The area west and south of Rapid City is home to several national and state parks as well as the famous and frequently photographed Mount Rushmore. While Mount Rushmore draws a huge number of visitors every year, visiting this area and skipping the rest of the region would be like swinging through Paris to see the Eiffel Tower and visiting nothing else. The park areas around Mount Rushmore include large tracts of land where Bison roam freely, one of the largest caves in the world, unique geological landscapes not found anywhere else in the world, and fun cultural and historical attractions.
This summer, we’re headed west on a road trip through the U.S. and Canada. As the founders of BudgetYourTrip.com, our true passion lies in travel, but it’s been awhile since we’ve been able to “get out there.” Beginning in June, for three months we’ll hit the road on a family camping trip visiting the big cities, national parks, and everything in between. And yes, we’re taking our 3-year-old daughter with us.
Though it was August, Lassen’s peak had just a touch of snow and ice remaining—its white crown prominent over the kingdom of earth below. I turned to look at the world beneath me. Stretching across the horizon I could see other peaks in the Cascade Range faded blue in the distance and spotted with pine trees.
From Devils Tower we drove west across much of Wyoming, seeing nothing but fields. Fields, fields, fields, some hay bales, an endless stretch of road, and more fields. What I did not realize was that we were also rising, approaching small mountains on the horizon. It wasn’t until we were up on the mountain’s side that I realized how high we had risen. So high that we could see the line of haze where the atmosphere of the great big sky touched the vast green fields of earth below. This was a god’s point of view, and we could not help but stop for a few moments to take in the view.
Our drive through the Great Plains became a blur of field and sky. This was the Great American frontier, vast and wild and free. I watched it fly by in waves as we made our way to the Black Hills of South Dakota.
Australia is a destination that abounds with iconic sights, both natural and man-made. See the stunning Sydney Opera House, gaze at the changing color of Uluru Ayers Rock at sunrise and sunset and dive in and explore the Great Barrier Reef. Go beyond the iconic sights and discover a myriad of experiences to include during your Australian vacation.

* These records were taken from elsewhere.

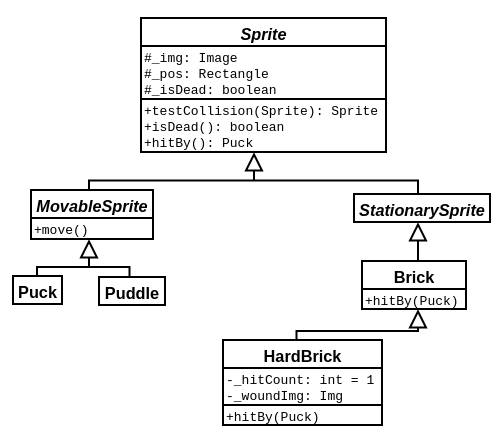
<!DOCTYPE html>
<html lang="en">
<head>
<meta charset="utf-8">
<title>Sprite class diagram</title>
<style>
:root { --ink: #000; --paper: #fff; --stroke: 2px; }
* { box-sizing: border-box; margin: 0; padding: 0; }
body { background: var(--paper); overflow: hidden; }
.diagram {
  position: relative; width: 504px; height: 444px; overflow: hidden;
  background: var(--paper); color: var(--ink);
}
.connectors { position: absolute; inset: 0; fill: none; stroke: var(--ink); stroke-width: 2; }
.connectors .arrow { fill: var(--paper); }
.class-box {
  position: absolute; display: flex; flex-direction: column;
  border: var(--stroke) solid var(--ink); background: var(--paper);
}
.class-box h2 {
  flex: none; height: 26px; display: flex; justify-content: center;
  font: bold 16.3px/30px "Liberation Sans", Arial, sans-serif; white-space: nowrap;
}
.class-box.abstract h2 { font-style: italic; }
.class-box ul {
  flex: none; list-style: none; padding: 4px 0 0 2px;
  border-top: var(--stroke) solid var(--ink);
  font: 13px/16px "Liberation Mono", "Courier New", monospace; white-space: nowrap;
}
#sprite { left: 140px; top: 17px; width: 247px; height: 136px; }
#sprite ul { height: 53px; }
#movable-sprite { left: 30px; top: 189px; width: 124px; height: 51px; }
#stationary-sprite { left: 353px; top: 193px; width: 138px; height: 30px; }
#puck { left: 12px; top: 275px; width: 51px; height: 30px; }
#puddle { left: 98px; top: 276px; width: 68px; height: 30px; }
#brick { left: 361px; top: 260px; width: 106px; height: 50px; }
#hard-brick { left: 222px; top: 339px; width: 161px; height: 87px; }
#hard-brick .attributes { height: 37px; }
</style>
</head>
<body>
<main class="diagram">
  <svg class="connectors" width="504" height="444" viewBox="0 0 504 444" aria-hidden="true">
    <defs>
      <polygon id="inherits" class="arrow" points="0,0 8,16 -8,16"/>
    </defs>
    <path d="M254 170V180.5M89 190V180.5H418V194"/>
    <path d="M89 257V267M37 276V267H129.5V277"/>
    <path d="M418 240V261"/>
    <path d="M418 327V331H296.5V340"/>
    <use href="#inherits" x="254" y="154.5"/>
    <use href="#inherits" x="89" y="241.5"/>
    <use href="#inherits" x="418" y="224.5"/>
    <use href="#inherits" x="418" y="311.5"/>
  </svg>

  <section class="class-box abstract" id="sprite">
    <h2>Sprite</h2>
    <ul class="attributes">
      <li>#_img: Image</li>
      <li>#_pos: Rectangle</li>
      <li>#_isDead: boolean</li>
    </ul>
    <ul class="methods">
      <li>+testCollision(Sprite): Sprite</li>
      <li>+isDead(): boolean</li>
      <li>+hitBy(): Puck</li>
    </ul>
  </section>

  <section class="class-box abstract" id="movable-sprite">
    <h2>MovableSprite</h2>
    <ul class="methods"><li>+move()</li></ul>
  </section>

  <section class="class-box abstract" id="stationary-sprite">
    <h2>StationarySprite</h2>
  </section>

  <section class="class-box" id="puck">
    <h2>Puck</h2>
  </section>

  <section class="class-box" id="puddle">
    <h2>Puddle</h2>
  </section>

  <section class="class-box" id="brick">
    <h2>Brick</h2>
    <ul class="methods"><li>+hitBy(Puck)</li></ul>
  </section>

  <section class="class-box" id="hard-brick">
    <h2>HardBrick</h2>
    <ul class="attributes">
      <li>-_hitCount: int = 1</li>
      <li>-_woundImg: Img</li>
    </ul>
    <ul class="methods"><li>+hitBy(Puck)</li></ul>
  </section>
</main>
</body>
</html>
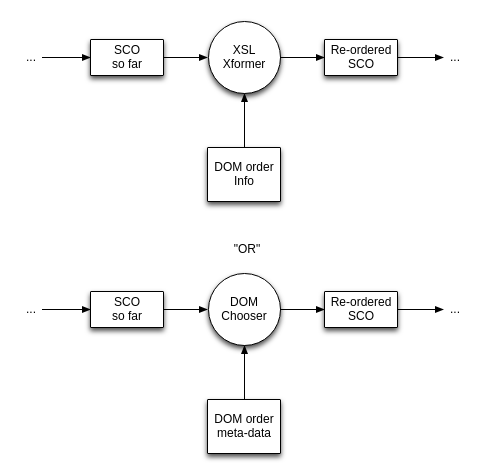
<!DOCTYPE html>
<html lang="en">
<head>
<meta charset="utf-8">
<title>SCO re-ordering flow</title>
<style>
:root { --paper: #fff; --ink: #000; --shadow: rgba(0, 0, 0, .7); }
* { box-sizing: border-box; }
html, body { margin: 0; overflow: hidden; }
body { width: 486px; height: 474px; background: var(--paper); }
.diagram {
  position: relative; width: 486px; height: 474px; overflow: hidden;
  color: var(--ink); font: 12px/14px "Liberation Sans", Arial, sans-serif; text-align: center;
}
.flow { position: absolute; left: 0; width: 486px; height: 222px; }
.flow-first { top: 0; }
.flow-second { top: 252px; }
.connectors { position: absolute; left: 0; top: 0; }
.node {
  position: absolute; display: flex; align-items: center; justify-content: center;
  padding-bottom: 1px; background: var(--paper); border: 1px solid var(--ink);
  white-space: nowrap; box-shadow: 0 3px 5px var(--shadow); border-radius: 1px;
}
.input { left: 90px; top: 39px; width: 74px; height: 37px; }
.process { left: 208px; top: 21px; width: 73px; height: 73px; border-radius: 50%; padding-right: 1px; }
.output { left: 324px; top: 39px; width: 74px; height: 37px; }
.order { left: 207px; top: 147px; width: 74px; height: 55px; }
.more { position: absolute; top: 50px; width: 20px; }
.before { left: 21px; }
.after { left: 445px; }
.alternative { position: absolute; left: 207px; top: 242px; width: 80px; margin: 0; }
.alternative { padding-right: 0; }
</style>
</head>
<body>
<main class="diagram">
  <svg width="0" height="0" style="position:absolute" aria-hidden="true">
    <defs>
      <g id="flow-arrows" fill="#000" stroke="none">
        <g stroke="#000" stroke-width="1">
          <line x1="42" y1="57.5" x2="84" y2="57.5"/>
          <line x1="163" y1="57.5" x2="201" y2="57.5"/>
          <line x1="280" y1="57.5" x2="318" y2="57.5"/>
          <line x1="397" y1="57.5" x2="437" y2="57.5"/>
          <line x1="244.5" y1="147" x2="244.5" y2="100"/>
        </g>
        <polygon points="91,57.5 82,54 82,61"/>
        <polygon points="208,57.5 199,54 199,61"/>
        <polygon points="325,57.5 316,54 316,61"/>
        <polygon points="444,57.5 435,54 435,61"/>
        <polygon points="244.5,93 241,102 248,102"/>
      </g>
    </defs>
  </svg>

  <section class="flow flow-first">
    <span class="more before">...</span>
    <div class="node input">SCO<br>so far</div>
    <div class="node process">XSL<br>Xformer</div>
    <div class="node output">Re-ordered<br>SCO</div>
    <div class="node order">DOM order<br>Info</div>
    <span class="more after">...</span>
    <svg class="connectors" width="486" height="222" aria-hidden="true"><use href="#flow-arrows"/></svg>
  </section>

  <p class="alternative">"OR"</p>

  <section class="flow flow-second">
    <span class="more before">...</span>
    <div class="node input">SCO<br>so far</div>
    <div class="node process">DOM<br>Chooser</div>
    <div class="node output">Re-ordered<br>SCO</div>
    <div class="node order">DOM order<br>meta-data</div>
    <span class="more after">...</span>
    <svg class="connectors" width="486" height="222" aria-hidden="true"><use href="#flow-arrows"/></svg>
  </section>
</main>
</body>
</html>
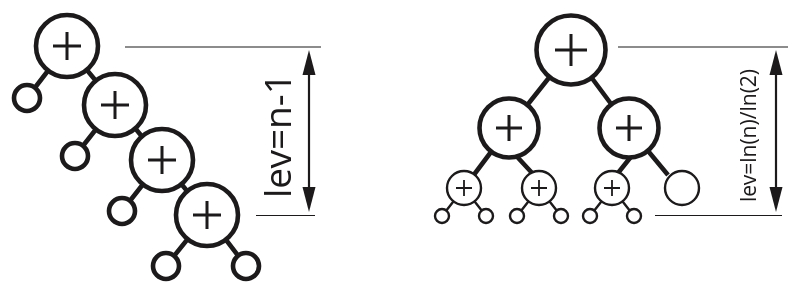
<!DOCTYPE html>
<html lang="en">
<head>
<meta charset="utf-8">
<title>Adder tree depth</title>
<style>
:root { --ink: #1c1a1b; --paper: #fff; }
* { box-sizing: border-box; }
html, body { margin: 0; overflow: hidden; background: var(--paper); }
.diagram { position: relative; width: 800px; height: 289px; overflow: hidden; color: var(--ink); }
.trees { display: block; }
.node { fill: var(--paper); stroke: var(--ink); stroke-width: 4.6; }
.thin { stroke-width: 2.4; }
.edges { fill: none; stroke: var(--ink); stroke-width: 4.6; }
.edges.thin { stroke-width: 2.4; }
.plus { fill: none; stroke: var(--ink); stroke-width: 3; }
.plus.thin { stroke-width: 1.8; }
.guides { fill: none; stroke: var(--ink); stroke-width: 1.2; }
.arrow line { stroke: var(--ink); stroke-width: 2.2; }
.arrow polygon { fill: var(--ink); }
.level { position: absolute; margin: 0; line-height: 1; white-space: nowrap; font-family: "Open Sans", "Noto Sans", sans-serif; transform-origin: 0 0; transform: rotate(-90deg); }
.level-chain { left: 258px; top: 198px; font-size: 37px; }
.level-balanced { left: 738px; top: 202px; font-size: 21px; }
</style>
</head>
<body>
<main class="diagram">
  <svg class="trees" width="800" height="289" viewBox="0 0 800 289" role="img" aria-label="A chain of adders beside a balanced tree of adders">
    <defs>
      <g id="adder">
        <circle class="node" r="31"/>
        <path class="plus" d="M-14 0H14M0-14V14"/>
      </g>
      <g id="middle-adder">
        <circle class="node" r="29.5"/>
        <path class="plus" d="M-13 0H13M0-13V13"/>
      </g>
      <g id="small-adder">
        <path class="edges thin" d="M0 0L-22 28M0 0L22 28"/>
        <circle class="node thin" r="17"/>
        <path class="plus thin" d="M-8 0H8M0-8V8"/>
        <circle class="node thin" cx="-22" cy="28" r="7"/>
        <circle class="node thin" cx="22" cy="28" r="7"/>
      </g>
      <circle id="leaf" class="node" r="13"/>
      <g id="span-arrow" class="arrow">
        <line y1="65" y2="197"/>
        <polygon points="0,50 6.5,75 -6.5,75"/>
        <polygon points="0,212 6.5,187 -6.5,187"/>
      </g>
    </defs>

    <g id="chain-tree">
      <path class="edges" d="M67 46L207 215M67 46L27 98M115 105L75 156M162 160L122 211M207 215L166 266M207 215L246 266"/>
      <use href="#adder" x="67" y="46"/>
      <use href="#adder" x="115" y="105"/>
      <use href="#adder" x="162" y="160"/>
      <use href="#adder" x="207" y="215"/>
      <use href="#leaf" x="27" y="98"/>
      <use href="#leaf" x="75" y="156"/>
      <use href="#leaf" x="122" y="211"/>
      <use href="#leaf" x="166" y="266"/>
      <use href="#leaf" x="246" y="266"/>
    </g>

    <g id="balanced-tree">
      <path class="edges" d="M571 50L509 128M571 50L629 128M509 128L464 188M509 148L533 174M634 153L618 173M629 128L668 175"/>
      <circle class="node" cx="571" cy="50" r="34.5"/>
      <path class="plus" d="M555 50H587M571 34V66"/>
      <use href="#middle-adder" x="509" y="128"/>
      <use href="#middle-adder" x="629" y="128"/>
      <use href="#small-adder" x="464" y="188"/>
      <use href="#small-adder" x="539" y="188"/>
      <use href="#small-adder" x="612" y="188"/>
      <circle class="node thin" cx="682" cy="188" r="17"/>
    </g>

    <g id="dimensions">
      <path class="guides" d="M125 47H321M256 215.5H315M618 47H788M655 215.5H782"/>
      <use href="#span-arrow" x="309"/>
      <use href="#span-arrow" x="776"/>
    </g>
  </svg>
  <p class="level level-chain">lev=n-1</p>
  <p class="level level-balanced">lev=ln(n)/ln(2)</p>
</main>
</body>
</html>
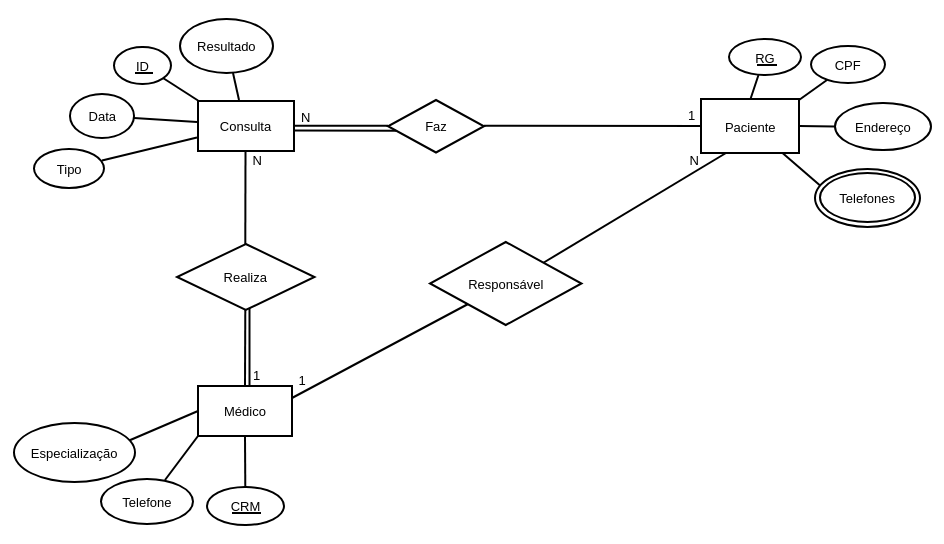
<!DOCTYPE html>
<html lang="pt">
<head>
<meta charset="utf-8">
<title>Diagrama entidade-relacionamento: consultas</title>
<style>
:root { --paper: #fff; --ink: #000; --stroke: 2px; }
* { box-sizing: border-box; }
html, body { margin: 0; background: var(--paper); }
.diagram {
  position: relative; width: 944px; height: 544px; overflow: hidden;
  background: var(--paper); color: var(--ink);
  font: 13px/16px "Liberation Sans", Arial, sans-serif;
}
.connectors { position: absolute; left: 0; top: 0; fill: none; stroke: var(--ink); stroke-width: 2; }
.node {
  position: absolute; left: var(--x); top: var(--y); width: var(--w); height: var(--h);
  display: flex; align-items: center; justify-content: center;
  padding-top: 3px; white-space: nowrap;
}
.entity, .attribute { border: var(--stroke) solid var(--ink); background: var(--paper); }
.attribute { border-radius: 50%; }
.multivalued::before {
  content: ""; position: absolute; inset: 2.5px 3px;
  border: var(--stroke) solid var(--ink); border-radius: 50%;
}
.key span { position: relative; }
.key span::after {
  content: ""; position: absolute; left: var(--shift, 1px); top: 13px;
  width: 100%; height: 2px; background: var(--ink);
}
.relationship svg { position: absolute; left: 0; top: 0; width: 100%; height: 100%; overflow: visible; }
.relationship polygon { fill: var(--paper); stroke: var(--ink); stroke-width: 2; }
.relationship span { position: relative; }
.cardinality { position: absolute; left: var(--x); top: var(--y); }
</style>
</head>
<body>
<main class="diagram">
  <svg class="connectors" width="944" height="544" viewBox="0 0 944 544" aria-hidden="true">
    <g id="consulta-attributes">
      <line x1="163" y1="78" x2="198" y2="100.500"/>
      <line x1="233" y1="73" x2="239" y2="100"/>
      <line x1="134" y1="118" x2="197" y2="122"/>
      <line x1="102" y1="160.500" x2="197" y2="137.500"/>
    </g>
    <g id="paciente-attributes">
      <line x1="758.500" y1="75" x2="750.500" y2="99"/>
      <line x1="827" y1="80" x2="799" y2="100"/>
      <line x1="799" y1="126" x2="835" y2="126.500"/>
      <line x1="782.500" y1="153" x2="823" y2="188"/>
    </g>
    <g id="medico-attributes">
      <line x1="128" y1="441" x2="198" y2="411"/>
      <line x1="165" y1="480" x2="198" y2="436"/>
      <line x1="245" y1="436" x2="245.300" y2="487"/>
    </g>
    <g id="relationship-links">
      <line x1="294" y1="125.800" x2="388" y2="125.800"/>
      <line x1="484" y1="125.800" x2="701" y2="126"/>
      <line x1="245.500" y1="151" x2="245.300" y2="244"/>
      <line x1="245.300" y1="310" x2="245" y2="386"/>
      <line x1="249.500" y1="308" x2="249.500" y2="386"/>
      <line x1="726" y1="153" x2="543" y2="263"/>
      <line x1="469" y1="303.500" x2="292" y2="398"/>
    </g>
  </svg>

  <div class="node entity" style="--x:196.500px;--y:99.500px;--w:98px;--h:52.500px">Consulta</div>
  <div class="node entity" style="--x:700px;--y:98.400px;--w:100.400px;--h:55.500px">Paciente</div>
  <div class="node entity" style="--x:197px;--y:384.700px;--w:96px;--h:52px">Médico</div>

  <div class="node relationship" style="--x:388px;--y:99.500px;--w:96px;--h:52.500px">
    <svg viewBox="0 0 96 52" preserveAspectRatio="none" aria-hidden="true"><polygon points="48,0 96,26 48,52 0,26"/></svg>
    <span>Faz</span>
  </div>
  <div class="node relationship" style="--x:176.500px;--y:243.800px;--w:137.500px;--h:66px">
    <svg viewBox="0 0 138 66" preserveAspectRatio="none" aria-hidden="true"><polygon points="69,0 138,33 69,66 0,33"/></svg>
    <span>Realiza</span>
  </div>
  <div class="node relationship" style="--x:430px;--y:241.600px;--w:151.500px;--h:83px">
    <svg viewBox="0 0 152 83" preserveAspectRatio="none" aria-hidden="true"><polygon points="76,0 152,41.500 76,83 0,41.500"/></svg>
    <span>Responsável</span>
  </div>

  <div class="node attribute key" style="--x:113px;--y:45.500px;--w:59px;--h:39.500px;--shift:-1px"><span style="padding-right:5px;margin-right:-5px">ID</span></div>
  <div class="node attribute" style="--x:178.700px;--y:17.500px;--w:95.300px;--h:56.500px">Resultado</div>
  <div class="node attribute" style="--x:69.300px;--y:93px;--w:66px;--h:45.700px">Data</div>
  <div class="node attribute" style="--x:33px;--y:147.700px;--w:72.400px;--h:41.500px">Tipo</div>

  <div class="node attribute key" style="--x:728px;--y:38.200px;--w:73.800px;--h:38px;--shift:2px"><span>RG</span></div>
  <div class="node attribute" style="--x:809.600px;--y:45.200px;--w:76.200px;--h:39.200px">CPF</div>
  <div class="node attribute" style="--x:833.700px;--y:101.500px;--w:98.300px;--h:49.800px">Endereço</div>
  <div class="node attribute multivalued" style="--x:813.500px;--y:167.500px;--w:107.300px;--h:60px">Telefones</div>

  <div class="node attribute" style="--x:12.700px;--y:421.500px;--w:123px;--h:61px">Especialização</div>
  <div class="node attribute" style="--x:99.500px;--y:477.500px;--w:94.800px;--h:47.500px">Telefone</div>
  <div class="node attribute key" style="--x:206px;--y:485.500px;--w:79px;--h:40.500px"><span>CRM</span></div>

  <!-- Second stroke of the total participation, drawn over the diamond's edge -->
  <svg class="connectors" width="944" height="544" viewBox="0 0 944 544" aria-hidden="true">
    <line x1="294" y1="130.500" x2="396" y2="130.700"/>
  </svg>

  <span class="cardinality" style="--x:301px;--y:110px">N</span>
  <span class="cardinality" style="--x:688px;--y:108px">1</span>
  <span class="cardinality" style="--x:252.500px;--y:153px">N</span>
  <span class="cardinality" style="--x:253px;--y:368px">1</span>
  <span class="cardinality" style="--x:689.500px;--y:153px">N</span>
  <span class="cardinality" style="--x:298.500px;--y:373px">1</span>
</main>
</body>
</html>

The Aboriginal peoples of Australia are considered one of the world’s most ancient living cultures. With a history dating back more than 50,000 years, their culture is rich with spirituality and wonder. Their deep connection to the land is showcased through their rituals, art, dance, music and Dreamtime stories – the time when their ancestral spirits created the land and all life. A trip to Australia wouldn’t be complete without experiencing at least some of the cultural activities of the Indigenous peoples. Sure, Australia has beautiful beaches, the Great Barrier Reef, the Whitsunday Islands, and so on – but there’s a lot more to offer when you get a more cultural and historical perspective.
This week we’re showing a few more photos from our adventure through Mongolia….
The Sinai Peninsula of Egypt is truly a fascinating place. During our time in the area, we spent a few days near Mt. Sinai and a few more relaxing on the coast of the Red Sea. First, our journey took us from Cairo on a fairly long bus ride to the town of Katreen, near the base of Mt. Sinai and St. Katherine’s Monastery. We slept at a small Bedouin camp and met some other travelers who had hiked to the top of the mountain the night before, starting at 2:00 in the morning. Supposedly this was the best time to hike in order to avoid the heat and also see the sunset from the top of the mountain.